No matter how sophisticated things get, it’s always going to be the infantry in a war — the ground-pounders who get things moving, sort things out, and mop things up.
Now, of course foot soldiers existed well before firearms. The role of the infantryman, for the most part, has pretty much been the same through the ages, and if you read some period accounts, it becomes obvious that they all shared similar experiences. I’m sure that if a Greek Hoplite c. 600 BC, an Augustinian Roman Legionary, a Napoleonic period British infantryman, a World War I French poilu and an American grunt in Vietnam sat down around a campfire swapping a few beakers of Flanernian wine, rum, cognac and Jack Daniels, in short order — with the help of a translator — they’d soon all be bitching about their officers, rotten army chow, long hours, bad pay, sore feet and the soldier’s sorry lot in general.
Where things would start to get a tad testy would be in the weaponry department. I’ll bet the Legionary would think his pilum (spear) was last word in individual armament, while the Brit, crushing Brown Bess to his bosom and stroking her titian-toned stock would proclaim her the “queen of battlefields.” The Frenchman and the Yank would shake their heads and launch into animated discussions extolling the merits of the Lebel and M16 — each probably feeling sorry for the other fellows that they were equipped with such second-rate weaponry. You know what, though, they’d all be right.
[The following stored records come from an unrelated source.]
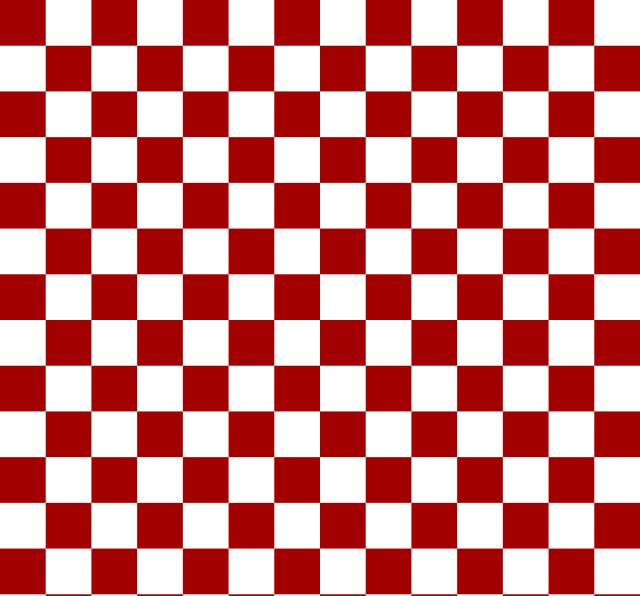
Give the GLSL for this pattern, as a Shadertoy shader.

```glsl
// Signed square wave of period 2 with edges one pixel wide
vec2 squareWave(vec2 p, float pixel) {
    vec2 edgeDistance = 0.5 - abs(mod(p + 0.5, 2.0) - 1.0);
    return clamp(2.0 * edgeDistance / pixel, -1.0, 1.0);
}

void mainImage(out vec4 fragColor, in vec2 fragCoord) {
    // Fourteen square cells across, rows counted from the top edge
    float pixel = 14.0 / iResolution.x;
    vec2 cell = vec2(fragCoord.x, iResolution.y - fragCoord.y) * pixel;

    // Equal signs on both axes give a red check
    vec2 wave = squareWave(cell, pixel);
    float redCoverage = 0.5 + 0.5 * wave.x * wave.y;

    vec3 color = mix(vec3(1.0), vec3(0.64, 0.0, 0.0), redCoverage);
    fragColor = vec4(color, 1.0);
}
```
Given their frames of reference and taking into account the technologies of the times in which they were fighting, all were equipped with some of the best infantry arms available—arms which would have an effect far beyond their own particular periods. That’s what this piece is about—my personal impressions of the world’s most important infantry firearms. Some had longer service lives than others, but all had a great influence on history and in the further development of weaponry. I’ll present them in chronological order rather than by some subjective merit system, for as I said, in their heyday they were all the best there was.
<h2>Matchlock Musket</h2>There were firearms before the matchlock (see above), but they were cumbersome and difficult to fire without using both hands and without taking one’s eyes off the target. By the second half of the 15th century, the touchholes of these early “handgonnes” were moved from the tops to the sides of the barrels and they were fitted with priming pans and simple S-shaped “serpentines,” which could hold a length of slow match -- hemp cord that had been steeped in a potassium nitrate solution -- in their jaws to effect a more efficient ignition. Still, the setup was awkward and needed some work. In fairly short order, it was further refined by the development of true locks -- mechanisms which involved simple springs and were more easily manipulated by long sear bars, or “trickers.” The term “lock,” by the by, comes from the fact that these early contrivances used some of the same technology as door and casket locks. The matchlock -- there were different sizes ranging from the light arquebus and caliver to the heavy musket -- allowed the infantryman to load, aim and fire with relative ease and speed, and established the preeminence of firearms over bows and arrows and pikes on the battlefield. This ultimately spelled the demise in importance of the elite, heavily armed cavalrymen and democratized the battlefield. It also helped fight a 30-year religious-political war in Europe and helped establish -- for a short time -- an interregnum in England. Warfare would never be the same.